Attached are photographs of a vase that has been in our family for several years. I have only recently been learning about Chinese porcelain so I can tell some about this vase.
The background, you may notice is gold. The only damage is that the ceramic dragon has got the tip of one back fin chipped off.
We also did an enlargement of the bottom "reign mark" in ink and have scanned and sent it.
I may have insight into the Dragon and Flower motif. I have been a practicing Buddhist for over 20 years. The teachings I follow came from a Northern Chinese, Mahayana priest Tien Tai who recognized the Lotus Sutra as the supreme teaching of the Buddhism. Within the Lotus Sutra is the parable of the Dragon King and his daughter. It tells of the Dragon King's daughter attaining Buddhahood without changing form.
In gratitude the dragon king vowed to protect the Lotus Sutra. It is recognized as the essence of the Lotus Sutra, teaching that we can attain Buddhahood in our present form as human beings.
Recently, I noticed that under the belly of the Dragon (in the most protected position) is the only Lotus Flower. I am certain that this vase is depicting that parable. Also since there is a very large flower, (that I do not recognize) directly under the dragon's torso, I assume it is relevant to the story also.
I would be very grateful for any information you can provide about this vase.

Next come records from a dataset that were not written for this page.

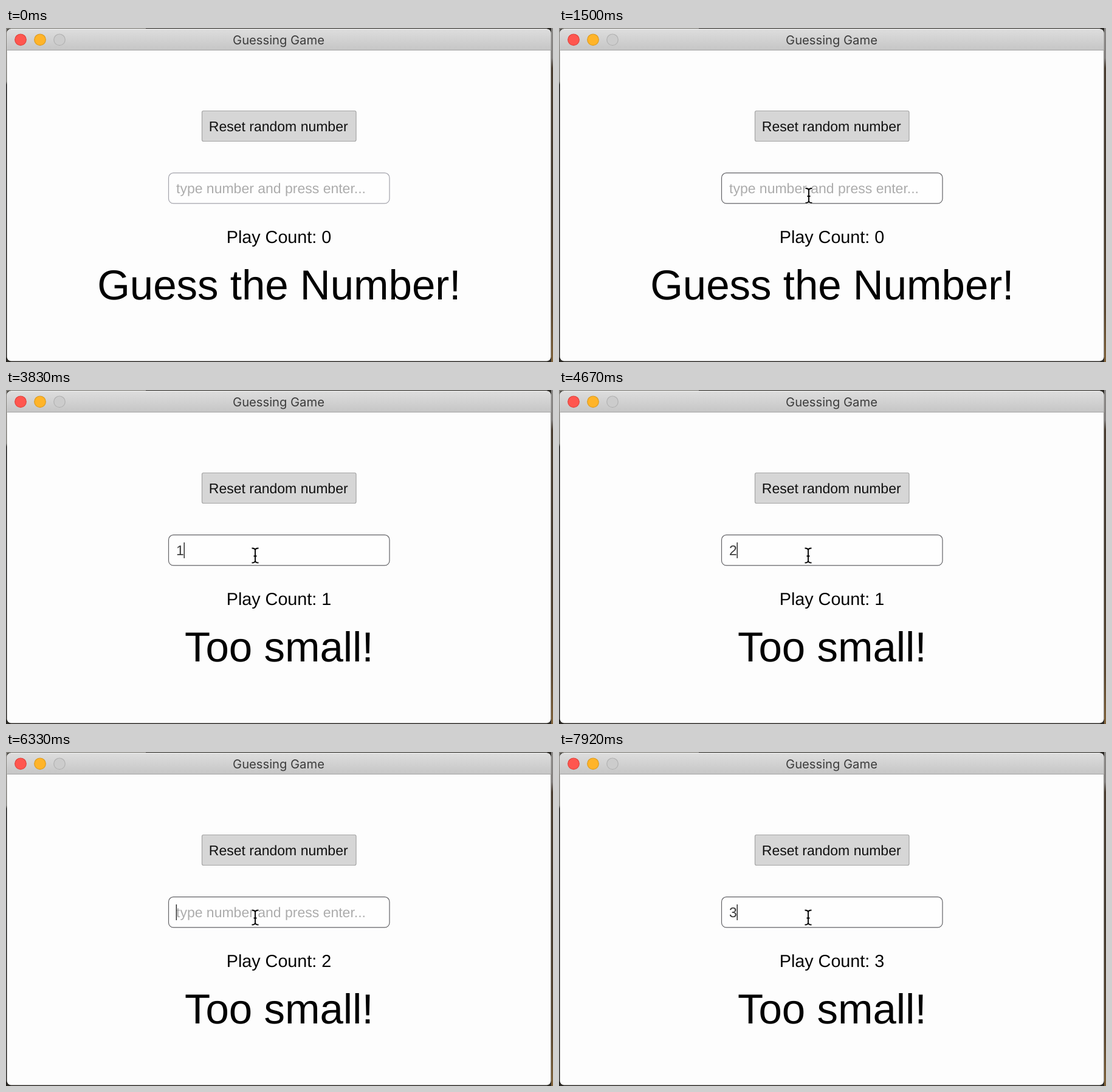
Recreate the animation shown at these times as an HTML page with a canvas. Size 900 by 550 pixels, loop 8 s.

```html
<!DOCTYPE html>
<html lang="en">
<head>
<meta charset="utf-8">
<title>Guessing Game</title>
<style>
  html, body { margin: 0; width: 100%; height: 100%; overflow: hidden; background: #2b2925; }
  canvas { display: block; width: 900px; height: 550px; }
</style>
</head>
<body>
<canvas id="stage" width="900" height="550"></canvas>
<script>
const ctx = document.getElementById('stage').getContext('2d');
const LOOP = 8000;
const SANS = '"Liberation Sans", Arial, sans-serif';
const PAPER = '#fdfdfd';
const POINT = 2.875; // pixels per point of the app's font sizes

// Each entry takes effect at its time and holds until the next one.
const inputSteps = [[0, ''], [2580, '1'], [4250, ''], [4500, '2'], [6080, ''], [6720, '3']];
const countSteps = [[0, 0], [3250, 1], [5330, 2], [7420, 3]];
const FOCUS = 1830;
const HOVER = 1170;

const stepAt = (steps, t) => steps.filter(s => s[0] <= t).pop();

function text(str, x, y, size, color, align = 'left', family = SANS) {
  ctx.font = `${size}px ${family}`;
  ctx.textRendering = 'geometricPrecision';
  ctx.textAlign = align;
  ctx.fillStyle = color;
  ctx.fillText(str, x, y);
}

function box(x, y, w, h, radius, fill, stroke) {
  ctx.beginPath();
  ctx.roundRect(x, y, w, h, radius);
  ctx.fillStyle = fill;
  ctx.fill();
  if (stroke) {
    ctx.strokeStyle = stroke;
    ctx.lineWidth = 1.2;
    ctx.stroke();
  }
}

function gradient(y0, y1, ...stops) {
  const g = ctx.createLinearGradient(0, y0, 0, y1);
  stops.forEach(([at, color]) => g.addColorStop(at, color));
  return g;
}

function drawDesktop() {
  ctx.fillStyle = '#2b2925';
  ctx.fillRect(0, 0, 900, 550);
  ctx.fillStyle = '#77756f';
  ctx.fillRect(0, 0, 230, 2);
  ctx.fillStyle = gradient(0, 550, [0, '#8a8884'], [0.16, '#777570'], [0.17, '#131211'], [1, '#262421']);
  ctx.fillRect(0, 0, 2, 550);
  ctx.fillStyle = gradient(0, 550, [0, '#8c8a88'], [0.09, '#858280'], [0.12, '#4a3d30'],
    [0.5, '#443a2e'], [0.85, '#5c4830'], [1, '#82643c']);
  ctx.fillRect(897, 0, 3, 550);
}

function drawWindow() {
  box(1.5, 1.5, 895, 547, 7, PAPER);
  box(1.5, 1.5, 895, 35, [7, 7, 0, 0], gradient(1, 36, [0, '#dedede'], [1, '#c6c6c6']));
  ctx.fillStyle = '#ededed';
  ctx.fillRect(8, 1.5, 882, 1);
  ctx.fillStyle = '#a5a5a5';
  ctx.fillRect(1.5, 36, 895, 1);
  [[24, '#ff564f', '#e0443e'], [56, '#ffb429', '#dd9c20'], [88, '#cccccc', '#b2b2b2']]
    .forEach(([x, fill, edge]) => box(x - 9.3, 10, 18.6, 18.6, 9.3, fill, edge));
  text('Guessing Game', 448.5, 26.8, 20.2, '#3c3c3c', 'center', 'Inter, Roboto, sans-serif');
}

function drawField(t) {
  const [since, value] = stepAt(inputSteps, t);
  box(267.5, 238.7, 363.5, 50.2, 8, '#fefefe', t < HOVER ? '#a2a2aa' : '#626266');
  if (value) text(value, 280, 272, 8 * POINT, '#3a3a3a');
  else text('type number and press enter...', 280, 272, 8 * POINT, '#acacac');
  const blink = t - Math.max(since, FOCUS);
  if (blink >= 0 && blink % 1000 < 500) {
    ctx.fillStyle = '#303030';
    ctx.fillRect(value ? 292.5 : 279.6, 251, 1.5, 26);
  }
}

function drawBeam(x, y) {
  ctx.beginPath();
  for (const s of [-1, 1]) {
    ctx.moveTo(x - 5.5, y + s * 12);
    ctx.quadraticCurveTo(x, y + s * 12, x, y + s * 8.5);
    ctx.quadraticCurveTo(x, y + s * 12, x + 5.5, y + s * 12);
  }
  ctx.moveTo(x, y - 9);
  ctx.lineTo(x, y + 9);
  ctx.moveTo(x - 2.5, y + 1);
  ctx.lineTo(x + 2.5, y + 1);
  for (const [width, color] of [[4, PAPER], [1.9, '#050505']]) {
    ctx.lineWidth = width;
    ctx.strokeStyle = color;
    ctx.stroke();
  }
}

function drawArrow(x, y) {
  const points = [[0, 0], [0, 23], [5.2, 18.3], [8.8, 26.5], [12.6, 24.8], [9, 16.8], [16, 16.4]];
  ctx.beginPath();
  points.forEach(([dx, dy]) => ctx.lineTo(x + dx, y + dy));
  ctx.closePath();
  ctx.lineWidth = 3;
  ctx.strokeStyle = PAPER;
  ctx.stroke();
  ctx.fillStyle = '#050505';
  ctx.fill();
}

function drawPointer(t) {
  const enter = 920;
  if (t < enter) return;
  const p = Math.min(1, (t - enter) / 420);
  const ease = 1 - (1 - p) ** 3;
  const settle = Math.max(0, Math.min(1, (t - 1550) / 200));
  const x = 430 - 19 * ease - settle;
  const y = 548 - 272 * ease - 3.5 * settle;
  if (y < 289) drawBeam(x, y);
  else drawArrow(x, y);
}

function draw(t) {
  const count = stepAt(countSteps, t)[1];
  drawDesktop();
  drawWindow();
  box(322.5, 136.5, 253.5, 50, 2.5, '#d6d6d6', '#a4a4a4');
  text('Reset random number', 448.2, 169.5, 8 * POINT, '#101010', 'center');
  drawField(t);
  text('Play Count: ' + count, 449, 353.7, 10 * POINT, '#050505', 'center');
  text(count ? 'Too small!' : 'Guess the Number!', 449.3, 447.4, 24 * POINT, '#000', 'center');
  drawPointer(t);
}

function tick() {
  draw(performance.now() % LOOP);
  requestAnimationFrame(tick);
}
tick();
</script>
</body>
</html>
```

Being a westerner with limited insights in Buddhism I am very grateful for your information. The vase itself most probably dates to the 20th century but seems to be of a surprisingly high quality.
If possibly I would actually like to have a direct scan of the mark, since this would be critical for the dating. The peculiar way in which the first (Da) character is written - the way the strokes are branching out - gives strength to my assumed date, though, but since the vase is of a high quality it would be fine to be sure it is not actually of the Qianlong period as the marks suggest. I don't think this is the case, though, since there also seems to be a little rim to the top edge of the neck, which is a feature never found on Qianlong period pieces.
As for the decoration I have little to add. The large red and white flower below the dragon is anyway a peony - most often referred to as a symbol of spring and female beauty and as such it could most probably fit into your story as a symbol for the daughter of the Dragon King.
Thank you again for submitting this interesting picture and story.